IPS spokesperson Carrie Cline Black attributed these low numbers to a discrepancy in how the district was giving data to the state. Going forward, she said, bullying numbers should “look a little bit different.”
To be sure, this is not a problem unique to IPS. About half of Indiana schools reported no incidents of bullying.
Kids Kindness Club
Michael Finkton got tired of the bullying he saw at his elementary school and decided he had to do something about it. Finkton, 9, attends Guion Creek Elementary School in Pike Township. The school reported no incidents of any kind of bullying for the 2018-19 school year.
“Me walking by, seeing that happen,” he said, “I really didn’t like it. So I went home and started thinking about it, and I was like, ‘Oh, maybe I should form a club or something.’”

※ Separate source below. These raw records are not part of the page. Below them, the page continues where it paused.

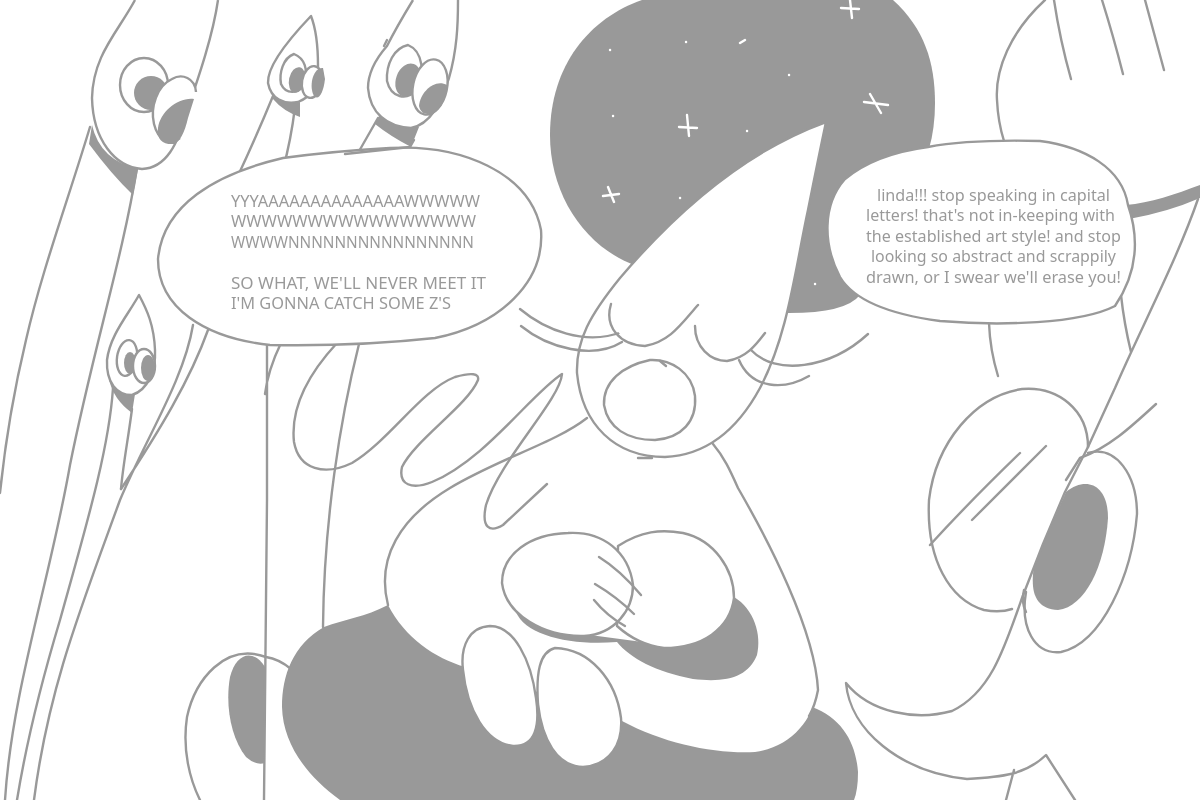
<!DOCTYPE html>
<html lang="en">
<head>
<meta charset="utf-8">
<title>Yawn comic panel</title>
<style>
:root { --ink: #999; --paper: #fff; }
html, body { margin: 0; overflow: hidden; background: var(--paper); }
.panel { display: block; width: 1200px; height: 800px; }
.line { fill: none; stroke: var(--ink); stroke-width: 2.4; stroke-linecap: round; stroke-linejoin: round; }
.shape { fill: var(--paper); stroke: var(--ink); stroke-width: 2.4; stroke-linejoin: round; }
.solid { fill: var(--ink); }
.blank { fill: var(--paper); }
.stars { fill: none; stroke: var(--paper); stroke-width: 2.4; stroke-linecap: round; }
.speech { fill: var(--ink); font: 17px "Noto Sans", "Open Sans", sans-serif; }
</style>
</head>
<body>
<svg class="panel" viewBox="0 0 1200 800" role="img" aria-label="Comic panel: a drop-headed figure yawns under a starry moon while others look on">

  <g id="moon">
    <path class="solid" d="M637 266C585 248 550 195 550 135C550 65 590 18 642 0H893C924 28 935 62 935 103Q935 128 929 149L860 295Q845 314 783 313Z"/>
    <g class="stars">
      <path d="M841 8L859 9M850 0L852 18M864 102L888 105M870 94L881 113M679 127L697 128M687 115L689 136M603 196L619 194M608 187L614 202"/>
      <path d="M610 50h.1M686 42h.1M740 43l5-3M789 75h.1M613 116h.1M747 131h.1M680 198h.1M815 284h.1"/>
    </g>
  </g>

  <g id="left-crowd">
    <g id="tall-watcher">
      <path class="line" d="M90 127C68 200 42 270 26 340Q8 415 0 493"/>
      <path class="line" d="M137 168C122 260 93 350 70 465C50 580 12 690 5 800"/>
      <path class="solid" d="M92 125Q100 160 138 169L133 195Q112 175 89 144Z"/>
      <path class="shape" d="M135 0C118 32 93 55 92 98C93 140 115 167 142 169C166 168 178 145 188 108C199 76 213 35 218 0"/>
      <ellipse class="shape" cx="144" cy="85" rx="24" ry="27"/>
      <ellipse class="solid" cx="151" cy="93" rx="17" ry="17"/>
      <path class="shape" d="M196 92C195 78 182 73 172 79C157 86 150 107 154 124C158 140 169 146 180 138"/>
      <path class="solid" d="M194 99C178 97 160 112 158 128C156 140 164 145 174 144Q183 140 188 118Z"/>
    </g>

    <g id="second-watcher">
      <path class="line" d="M273 96Q257 135 236 180M295 107Q291 140 283 169"/>
      <path class="solid" d="M273 94Q284 106 300 102V117Q283 111 273 99Z"/>
      <path class="shape" d="M311 16C290 38 267 65 268 83C271 99 284 105 298 102C313 96 319 83 318 66Q318 34 311 16Z"/>
      <path class="shape" d="M294 54C283 58 279 73 281 84C286 95 299 94 304 84C309 69 304 58 294 54Z"/>
      <ellipse class="solid" cx="297" cy="80" rx="8" ry="13" transform="rotate(12 297 80)"/>
      <ellipse class="shape" cx="312" cy="82" rx="10" ry="16" transform="rotate(10 312 82)"/>
      <path class="solid" d="M323 68C314 67 309 83 313 94C317 102 323 96 325 79Z"/>
    </g>

    <g id="third-watcher">
      <path class="line" d="M378 118L358 153"/>
      <path class="solid" d="M380 114Q395 128 419 127L411 147Q390 136 375 124Z"/>
      <path class="shape" d="M413 0C402 18 393 34 387 46C373 62 368 75 368 88C370 113 387 127 411 128C431 124 440 104 449 78C457 50 458 25 458 0"/>
      <path class="line" d="M384 46L387 40"/>
      <path class="shape" d="M408 45C394 48 386 64 387 81C391 98 407 101 416 90C426 76 423 51 408 45Z"/>
      <ellipse class="solid" cx="408" cy="80" rx="12" ry="17" transform="rotate(20 408 80)"/>
      <ellipse class="shape" cx="430" cy="87" rx="17" ry="28" transform="rotate(12 430 87)"/>
      <path class="solid" d="M447 85C435 78 420 92 419 106C422 119 435 114 441 106Q446 97 447 85Z"/>
    </g>

    <g id="small-watcher">
      <path class="line" d="M113 388C109 450 85 530 60 620Q30 720 17 800M132 409C128 440 123 465 121 489"/>
      <path class="solid" d="M109 379Q117 392 135 394L132 413Q113 399 109 379Z"/>
      <path class="shape" d="M139 295C128 315 110 335 107 360C106 383 117 395 132 395C148 390 156 370 155 350C154 325 147 310 139 295Z"/>
      <ellipse class="shape" cx="127" cy="358" rx="10" ry="18" transform="rotate(8 127 358)"/>
      <ellipse class="solid" cx="130" cy="363" rx="6" ry="11"/>
      <ellipse class="shape" cx="144" cy="366" rx="11" ry="17"/>
      <ellipse class="solid" cx="148" cy="368" rx="7" ry="13"/>
    </g>

    <path class="line" d="M193 325C184 380 145 440 120 500C80 610 48 690 34 800M208 330C190 380 160 430 121 489"/>
  </g>

  <g id="front-watcher">
    <path class="line" d="M266 657C225 642 195 680 187 717C182 750 190 780 200 800M266 657Q279 659 291 669"/>
    <path class="solid" d="M265 667C253 648 236 653 230 677C225 706 231 738 246 757Q256 766 265 763Z"/>
    <path class="line" d="M267 344L267 500L264 800M281 343Q268 370 265 394M359 344C340 420 324 520 323 627"/>
  </g>

  <g id="yawner">
    <path id="ground" class="solid" d="M388 605C365 617 345 619 324 627C293 645 282 675 282 707C283 745 308 777 340 800H854Q858 790 858 772C856 743 842 718 812 707L620 680Z"/>
    <path id="body" class="blank" d="M587 418C555 443 500 458 450 488C400 518 376 558 388 605C405 638 435 658 465 667L622 721C665 744 715 754 755 752C790 747 812 722 818 690C812 620 765 535 738 488Q724 459 715 445Z"/>
    <path class="line" d="M587 418C555 443 500 458 450 488C400 518 376 558 388 605M713 444C724 457 730 470 738 488C768 540 815 630 818 690Q815 706 809 716"/>
    <path id="yawn-line" class="line" d="M337 343C312 370 290 405 294 442C299 470 325 476 352 463C390 440 421 390 455 377Q480 370 478 380C468 405 415 440 402 467C398 485 412 490 432 482C485 460 532 393 562 374C560 400 500 460 486 505C481 528 490 533 503 525L547 484"/>
    <path id="hand-shadow" class="solid" d="M734 597C754 609 762 635 757 655C748 677 727 683 693 679C656 672 630 658 617 642C570 646 525 635 516 612Q550 636 590 635L650 643Z"/>
    <g id="hands">
      <path class="shape" d="M618 546C641 531 661 529 683 533C714 540 734 569 734 598C730 629 702 648 664 648Q638 645 617 626Z"/>
      <path class="shape" d="M568 533C530 534 502 554 502 583C506 615 544 637 584 636C615 634 633 610 633 585C629 552 603 531 568 533Z"/>
      <path class="line" d="M599 557Q620 570 641 595M595 584Q617 597 634 614M594 600Q607 616 625 626"/>
    </g>
    <g id="feet">
      <path class="shape" d="M490 626C470 627 460 645 463 670C467 710 486 743 513 746C536 747 540 725 536 698C531 660 514 626 490 626Z"/>
      <path class="shape" d="M555 648C539 652 536 674 538 704C542 740 557 766 583 767C610 765 623 744 621 718C616 680 590 649 555 648Z"/>
    </g>
    <path id="head" class="shape" d="M826 122C735 155 665 225 620 278C590 315 576 340 577 373C582 425 615 457 665 457C710 455 740 425 760 388C788 335 795 270 808 210Q819 155 826 122Z"/>
    <path class="line" d="M638 458H652"/>
    <path id="mouth" class="shape" d="M650 360C622 366 603 382 604 405C608 428 627 440 655 440C682 438 697 421 695 396C692 372 671 359 650 360Z"/>
    <path class="line" d="M660 361L666 366"/>
    <g id="closed-eyes" class="line">
      <path d="M520 309C545 330 585 346 622 332M521 326C548 348 593 360 622 342"/>
      <path class="blank" stroke="none" d="M611 300L700 303Q675 348 640 345Q606 335 611 300Z"/>
      <path d="M611 304C604 327 620 345 645 346C670 342 682 323 698 305M695 326C695 347 710 361 727 361C746 358 756 345 765 333M751 350C775 376 830 369 868 334M739 360C752 390 785 390 809 376"/>
    </g>
  </g>

  <g id="right-speaker">
    <path class="line" d="M1045 0C1010 32 995 70 997 100Q998 122 1004 141M1054 0Q1060 40 1071 79M1102 0Q1113 35 1123 74M1145 0L1164 70"/>
    <path class="solid" d="M1126 205C1150 203 1176 194 1200 185V198Q1168 212 1129 219Z"/>
    <path class="line" d="M1198 199C1177 260 1140 330 1115 388L1088 447M1121 295Q1124 323 1131 352M989 323Q990 350 998 376"/>
    <path id="lens" class="line" d="M1088 447C1088 410 1058 386 1022 389C975 396 936 442 929 500C926 560 950 600 984 610Q1000 613 1012 609"/>
    <path class="line" d="M930 545C960 512 990 482 1020 453M972 520L1046 446M1156 404C1130 428 1108 448 1080 458L1066 480"/>
    <path class="line" d="M1088 453C1116 445 1137 475 1137 514C1132 575 1102 643 1061 652C1034 655 1020 627 1026 592"/>
    <path class="solid" d="M1066 492C1086 476 1108 484 1108 518C1105 566 1085 607 1058 610C1035 609 1030 592 1034 566L1043 544Z"/>
    <path class="line" d="M1088 447L1065 492L1043 544L1022 598C1004 650 990 693 952 711C916 721 870 713 846 683C850 730 900 772 967 779C1002 777 1025 775 1046 755L1075 800M1014 770L1006 800"/>
    <path class="line" d="M1024 590Q1021 602 1026 612"/>
  </g>

  <g id="left-bubble">
    <path class="shape" d="M390 148C460 144 530 172 541 230C545 282 500 325 435 338C380 344 325 346 270 345C205 338 158 308 158 259C163 205 215 174 283 158Q335 151 390 148Z"/>
    <path class="line" d="M345 154L410 147L414 140"/>
    <g class="speech">
      <text x="231" y="207" textLength="249" lengthAdjust="spacingAndGlyphs">YYYAAAAAAAAAAAAAAWWWWW</text>
      <text x="231" y="227" textLength="245" lengthAdjust="spacingAndGlyphs">WWWWWWWWWWWWWWWW</text>
      <text x="231" y="248" textLength="243" lengthAdjust="spacingAndGlyphs">WWWWNNNNNNNNNNNNNNNN</text>
      <text x="231" y="289" textLength="255" lengthAdjust="spacingAndGlyphs">SO WHAT, WE'LL NEVER MEET IT</text>
      <text x="231" y="309" textLength="220" lengthAdjust="spacingAndGlyphs">I'M GONNA CATCH SOME Z'S</text>
    </g>
  </g>

  <g id="right-bubble">
    <path class="shape" d="M928 147C960 141 1000 140 1040 141C1085 147 1122 168 1128 205C1140 240 1136 275 1115 306C1080 324 1000 326 940 321C895 315 855 302 840 277C823 245 822 205 845 179Q875 154 928 147Z"/>
    <g class="speech">
      <text x="877" y="201" textLength="233" lengthAdjust="spacingAndGlyphs">linda!!! stop speaking in capital</text>
      <text x="866" y="221" textLength="249" lengthAdjust="spacingAndGlyphs">letters! that's not in-keeping with</text>
      <text x="866" y="242" textLength="255" lengthAdjust="spacingAndGlyphs">the established art style! and stop</text>
      <text x="871" y="262" textLength="245" lengthAdjust="spacingAndGlyphs">looking so abstract and scrappily</text>
      <text x="866" y="283" textLength="255" lengthAdjust="spacingAndGlyphs">drawn, or I swear we'll erase you!</text>
    </g>
  </g>
</svg>
</body>
</html>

Finkton started the Kids Kindness Club, which was born out of an essay he wrote for the Bullying and Suicide Essay Contest put on by Sisters Standing Together. The group is sponsoring the Kids Kindness Club, which will be open for children ages 8 to 12. It will debut at Real Youth and Teens Talking, an event put on by Sisters Standing Together at 1 p.m. Aug. 31 at Watkins Park, 2360 Dr. Martin Luther King Jr. St.
Finkton said he’s been bullied at school and was embarrassed to talk about it with his parents or teachers. He encouraged those who are experiencing bullying to tell a trusted adult what’s going on and hopes his club inspires other children to get involved.
“I really don’t want to be the only one out here helping,” he said. “I just want more people to know, don’t be afraid. Go out and do what you have to do. Show how confident you are to stop bullying, stop suicide, whatever’s going on out here.”
Contact staff writer Tyler Fenwick at 317-762-7853. Follow him on Twitter @Ty_Fenwick.
LOOKING FOR HELP?
If you are someone you know is experiencing mental health issues or thinking about taking their life, consider these resources.
• Sandra Eskenazi Mental Health Center, 3171 N. Meridian St.
• National Alliance on Mental Illness of Greater Indianapolis, 911 E. 86th St. Suite 70
• Options Behavioral Health System, 5602 Caito Drive
• St. Vincent Stress Center, 2001 W. 86th St.
• Community Health Network, 1500 N. Ritter Ave.
OUT OF THE DARKNESS WALK
The American Foundation for Suicide Prevention hosts an annual Out of the Darkness Walk for survivors to meet each other and get connected with resources.
When: Sept. 14. Registration begins at 12:30 p.m. and the walk begins at 3 p.m.
Where: White River State Park Celebration Plaza,
Cost: Free, but you can set a fundraising goal
Learn more: Contact Tammy Lundy at 317-426-1750 or email firstname.lastname@example.org